(Disclosure: In my own portfolio, I am short some stocks (though none mentioned here), as hedges against my longs, to reduce the volatility of my overall portfolio.) I have also put my fathers IRA into some SKF - he will not be pleased).
P.S. Note to Hillary Clinton, Chuck Shumer and Christopher Cox - let's remember to not disallow ALL short selling, because short selling of oil futures gives American's lower gas prices!!!! (sarcasm, for those who weren't sure)
(**UPDATE 6:40 am Well, , they did it, though as expected a watered down version limited on the surface to only 799 financial stocks. Other wrinkles will require short sellers to publicly disclose their positions and easing restrictions on securities issuers repurchasing their securities. But the damage is done I am afraid. Who is going to want to short stocks now, even non-financial ones, at risk of future rule changes at any point? Expect coming lawsuits from state class-action from retirees invested in SKF as a hedge - expect strong language as analysts on CNBC and other network that understand the implications of this move fight back. This will cause the SEC to further backpedal on this rule, perhaps publicly stressing that current shorts don't need to cover, etc..
What the SEC fails to realize is that there will be a mini-exodus from the business in the next 2 weeks before quarter end and maybe a mass exodus from the business by year end due to lack of confidence, which up til now Paulson and crew continued to convey to the larger players. The short selling ban may actually hurt the very firms it was purposed to defend. The end result now will be far worse than some of our banks going under (which will happen anyways due to deteriorating company fundamentals) -it will continue the demise of confidence in the financial system, and may well lead to a Constitutional crisis. Furthermore, the volatility it will engender might stave off bank runs, but almost certainly will incite 'runs on hedge funds', as people under lock-up will want to exit funds at the earliest opportunity - in addition to the many funds that will just shut their doors due to changing rules intra-game. Thus, the intent to delever, if done too rapidly, will beget even larger volatility.
I expect just like with any freebie, there should now be a long line of 'related' companies raising their hands and asking to be added to the list of 799. Financial companies like Capital One and GE (GE Capital is large % of their business) may have valid cases - but then autos, airlines, health care.....dare I say energy companies? will also line up for protection - where will the line be drawn?- Who will be the first brave Paul Revere company to say - "please remove me from the no-short selling list as it endangers our financial system"? This is truly a 'finger-in-the-dike' scenario - plug one hole and then some other angle not thought about Thursday night surfaces.
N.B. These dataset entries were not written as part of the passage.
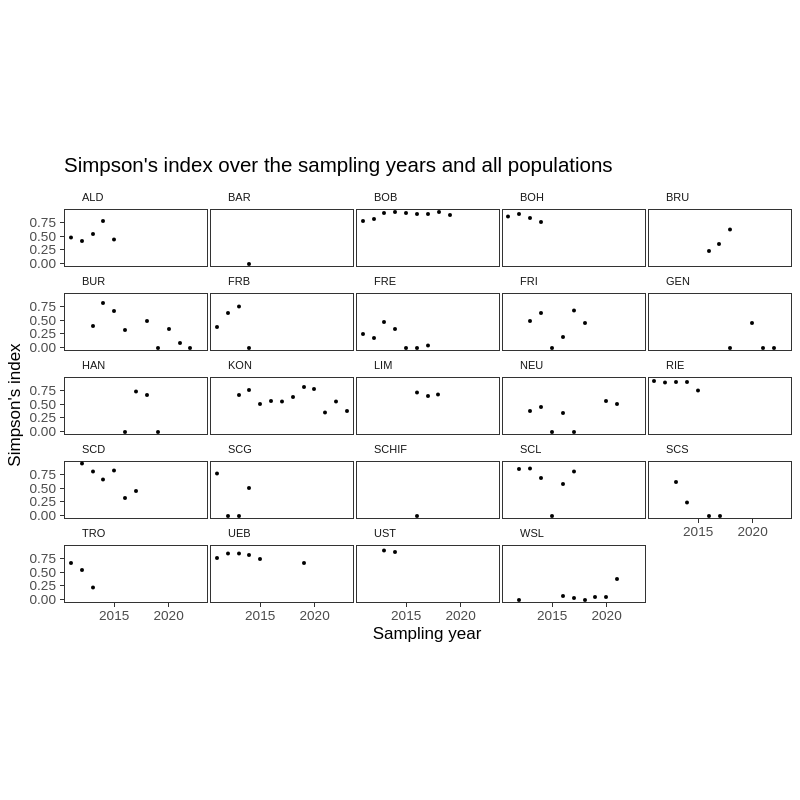
<!DOCTYPE html>
<html lang="en">
<head>
<meta charset="utf-8">
<title>Simpson's index over the sampling years and all populations</title>
<style>
:root { --paper: #fff; --ink: #000; --strip: #1a1a1a; --tick-text: #4d4d4d; --frame: #333; }
* { box-sizing: border-box; margin: 0; padding: 0; }
body { width: 800px; height: 800px; overflow: hidden; background: var(--paper); color: var(--ink); font-family: "Liberation Sans", Arial, sans-serif; }
.chart { position: relative; width: 800px; height: 800px; padding-top: 153px; }
.chart-title { height: 37px; padding-left: 64px; font-size: 20.5px; font-weight: 400; line-height: 24px; white-space: nowrap; }
.facets { display: grid; grid-template-columns: 62px repeat(5, 144px); grid-auto-rows: 77px; gap: 7px 2px; }
.facet { position: relative; }
.facet h2 { height: 19px; padding-left: 18px; font-size: 11px; font-weight: 400; line-height: 14px; color: var(--strip); }
.panel { display: block; width: 144px; height: 58px; border: 1px solid var(--frame); fill: var(--ink); overflow: visible; }
.y-axis, .x-axis { font-size: 13.6px; color: var(--tick-text); }
.y-axis { display: flex; flex-direction: column; padding: 26px 6px 0 0; text-align: right; }
.y-axis span { position: relative; flex: none; height: 13.7px; line-height: 14px; }
.y-axis span::after { content: ""; position: absolute; right: -8px; top: 6px; width: 4px; height: 1px; background: var(--frame); }
.x-axis { position: absolute; left: 0; top: 77px; display: flex; padding: 5px 0 0 23px; }
.x-axis span { position: relative; width: 54.4px; text-align: center; line-height: 16px; }
.x-axis span::before { content: ""; position: absolute; left: 27px; top: -5px; width: 1px; height: 4px; background: var(--frame); }
.axis-title { position: absolute; width: 200px; height: 20px; font-size: 17px; line-height: 20px; text-align: center; }
.axis-title.x { left: 327px; top: 624px; }
.axis-title.y { left: -85px; top: 395px; transform: rotate(-90deg); }
</style>
</head>
<body>
<main class="chart">
<h1 class="chart-title">Simpson's index over the sampling years and all populations</h1>
<div class="facets">

<div class="y-axis"><span>0.75</span><span>0.50</span><span>0.25</span><span>0.00</span></div>
<section class="facet"><h2>ALD</h2><svg class="panel" viewBox="1 1 142 56"><circle cx="7" cy="28.5" r="2"/><circle cx="18" cy="32" r="2"/><circle cx="29" cy="25" r="2"/><circle cx="39" cy="12" r="2"/><circle cx="50" cy="30.5" r="2"/></svg></section>
<section class="facet"><h2>BAR</h2><svg class="panel" viewBox="1 1 142 56"><circle cx="39" cy="55" r="2"/></svg></section>
<section class="facet"><h2>BOB</h2><svg class="panel" viewBox="1 1 142 56"><circle cx="7" cy="12" r="2"/><circle cx="18" cy="10" r="2"/><circle cx="28" cy="4" r="2"/><circle cx="39" cy="3" r="2"/><circle cx="50" cy="4" r="2"/><circle cx="61" cy="5" r="2"/><circle cx="72" cy="5" r="2"/><circle cx="83" cy="3" r="2"/><circle cx="94" cy="6" r="2"/></svg></section>
<section class="facet"><h2>BOH</h2><svg class="panel" viewBox="1 1 142 56"><circle cx="6" cy="7.5" r="2"/><circle cx="17" cy="5" r="2"/><circle cx="28" cy="9" r="2"/><circle cx="39" cy="13" r="2"/></svg></section>
<section class="facet"><h2>BRU</h2><svg class="panel" viewBox="1 1 142 56"><circle cx="61" cy="42" r="2"/><circle cx="71" cy="35" r="2"/><circle cx="82" cy="20.5" r="2"/></svg></section>

<div class="y-axis"><span>0.75</span><span>0.50</span><span>0.25</span><span>0.00</span></div>
<section class="facet"><h2>BUR</h2><svg class="panel" viewBox="1 1 142 56"><circle cx="29" cy="33" r="2"/><circle cx="39" cy="10" r="2"/><circle cx="50" cy="18" r="2"/><circle cx="61" cy="37" r="2"/><circle cx="83" cy="28" r="2"/><circle cx="94" cy="55" r="2"/><circle cx="105" cy="36" r="2"/><circle cx="116" cy="50" r="2"/><circle cx="126" cy="55" r="2"/></svg></section>
<section class="facet"><h2>FRB</h2><svg class="panel" viewBox="1 1 142 56"><circle cx="7" cy="34" r="2"/><circle cx="18" cy="20" r="2"/><circle cx="29" cy="13.5" r="2"/><circle cx="39" cy="55" r="2"/></svg></section>
<section class="facet"><h2>FRE</h2><svg class="panel" viewBox="1 1 142 56"><circle cx="7" cy="41" r="2"/><circle cx="18" cy="45" r="2"/><circle cx="28" cy="29" r="2"/><circle cx="39" cy="36" r="2"/><circle cx="50" cy="55" r="2"/><circle cx="61" cy="55" r="2"/><circle cx="72" cy="52.5" r="2"/></svg></section>
<section class="facet"><h2>FRI</h2><svg class="panel" viewBox="1 1 142 56"><circle cx="28" cy="28" r="2"/><circle cx="39" cy="20" r="2"/><circle cx="50" cy="55" r="2"/><circle cx="61" cy="44" r="2"/><circle cx="72" cy="17.5" r="2"/><circle cx="83" cy="30" r="2"/></svg></section>
<section class="facet"><h2>GEN</h2><svg class="panel" viewBox="1 1 142 56"><circle cx="82" cy="55" r="2"/><circle cx="104" cy="30" r="2"/><circle cx="115" cy="55" r="2"/><circle cx="126" cy="55" r="2"/></svg></section>

<div class="y-axis"><span>0.75</span><span>0.50</span><span>0.25</span><span>0.00</span></div>
<section class="facet"><h2>HAN</h2><svg class="panel" viewBox="1 1 142 56"><circle cx="61" cy="55" r="2"/><circle cx="72" cy="14.5" r="2"/><circle cx="83" cy="18" r="2"/><circle cx="94" cy="55" r="2"/></svg></section>
<section class="facet"><h2>KON</h2><svg class="panel" viewBox="1 1 142 56"><circle cx="29" cy="18" r="2"/><circle cx="39" cy="13" r="2"/><circle cx="50" cy="27" r="2"/><circle cx="61" cy="24" r="2"/><circle cx="72" cy="24.5" r="2"/><circle cx="83" cy="20" r="2"/><circle cx="94" cy="10" r="2"/><circle cx="104" cy="12" r="2"/><circle cx="115" cy="35.5" r="2"/><circle cx="126" cy="24.5" r="2"/><circle cx="137" cy="34" r="2"/></svg></section>
<section class="facet"><h2>LIM</h2><svg class="panel" viewBox="1 1 142 56"><circle cx="61" cy="15.5" r="2"/><circle cx="72" cy="19" r="2"/><circle cx="82" cy="17.5" r="2"/></svg></section>
<section class="facet"><h2>NEU</h2><svg class="panel" viewBox="1 1 142 56"><circle cx="28" cy="34" r="2"/><circle cx="39" cy="30" r="2"/><circle cx="50" cy="55" r="2"/><circle cx="61" cy="36" r="2"/><circle cx="72" cy="55" r="2"/><circle cx="104" cy="24" r="2"/><circle cx="115" cy="27" r="2"/></svg></section>
<section class="facet"><h2>RIE</h2><svg class="panel" viewBox="1 1 142 56"><circle cx="6" cy="4" r="2"/><circle cx="17" cy="5.5" r="2"/><circle cx="28" cy="5" r="2"/><circle cx="39" cy="5" r="2"/><circle cx="50" cy="13.5" r="2"/></svg></section>

<div class="y-axis"><span>0.75</span><span>0.50</span><span>0.25</span><span>0.00</span></div>
<section class="facet"><h2>SCD</h2><svg class="panel" viewBox="1 1 142 56"><circle cx="18" cy="2.5" r="2"/><circle cx="29" cy="10.5" r="2"/><circle cx="39" cy="18.5" r="2"/><circle cx="50" cy="9.5" r="2"/><circle cx="61" cy="37" r="2"/><circle cx="72" cy="30" r="2"/></svg></section>
<section class="facet"><h2>SCG</h2><svg class="panel" viewBox="1 1 142 56"><circle cx="7" cy="12.5" r="2"/><circle cx="18" cy="55" r="2"/><circle cx="29" cy="55" r="2"/><circle cx="39" cy="27" r="2"/></svg></section>
<section class="facet"><h2>SCHIF</h2><svg class="panel" viewBox="1 1 142 56"><circle cx="61" cy="55" r="2"/></svg></section>
<section class="facet"><h2>SCL</h2><svg class="panel" viewBox="1 1 142 56"><circle cx="17" cy="8" r="2"/><circle cx="28" cy="7.5" r="2"/><circle cx="39" cy="17" r="2"/><circle cx="50" cy="55" r="2"/><circle cx="61" cy="23" r="2"/><circle cx="72" cy="10.5" r="2"/></svg></section>
<section class="facet"><h2>SCS</h2><svg class="panel" viewBox="1 1 142 56"><circle cx="28" cy="21" r="2"/><circle cx="39" cy="41.5" r="2"/><circle cx="61" cy="55" r="2"/><circle cx="72" cy="55" r="2"/></svg><div class="x-axis"><span>2015</span><span>2020</span></div></section>

<div class="y-axis"><span>0.75</span><span>0.50</span><span>0.25</span><span>0.00</span></div>
<section class="facet"><h2>TRO</h2><svg class="panel" viewBox="1 1 142 56"><circle cx="7" cy="18" r="2"/><circle cx="18" cy="25" r="2"/><circle cx="29" cy="42.5" r="2"/></svg><div class="x-axis"><span>2015</span><span>2020</span></div></section>
<section class="facet"><h2>UEB</h2><svg class="panel" viewBox="1 1 142 56"><circle cx="7" cy="13" r="2"/><circle cx="18" cy="8.5" r="2"/><circle cx="29" cy="8.5" r="2"/><circle cx="39" cy="10" r="2"/><circle cx="50" cy="14" r="2"/><circle cx="94" cy="18" r="2"/></svg><div class="x-axis"><span>2015</span><span>2020</span></div></section>
<section class="facet"><h2>UST</h2><svg class="panel" viewBox="1 1 142 56"><circle cx="28" cy="5.5" r="2"/><circle cx="39" cy="7" r="2"/></svg><div class="x-axis"><span>2015</span><span>2020</span></div></section>
<section class="facet"><h2>WSL</h2><svg class="panel" viewBox="1 1 142 56"><circle cx="17" cy="55" r="2"/><circle cx="61" cy="51" r="2"/><circle cx="72" cy="53" r="2"/><circle cx="83" cy="55" r="2"/><circle cx="93" cy="52" r="2"/><circle cx="104" cy="52" r="2"/><circle cx="115" cy="34" r="2"/></svg><div class="x-axis"><span>2015</span><span>2020</span></div></section>
</div>
<p class="axis-title x">Sampling year</p>
<p class="axis-title y">Simpson's index</p>
</main>
</body>
</html>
If I wasn't living it I would think this is all being made up. We need to stop being reactive and start being proactive, which will only happen if we have a new political party or new way of measuring success other than wealth transfer, (or both).
While I have been in the near term peaking camp due to accelerating costs of the marginal barrel (lower net energy), due to this debacle, I believe both nominal and net Peak Oil are now things of the past. There will never be a year where we produce more crude oil than in 2008, (and if things fall fast, then 2008 still may not catch 2005). Energy and finance are critically linked. The deepening banking crisis now combined with apathy and reduced confidence in our financial system will evaporate any chance we had of offsetting oil depletion with new production and new technology. You can bank on it.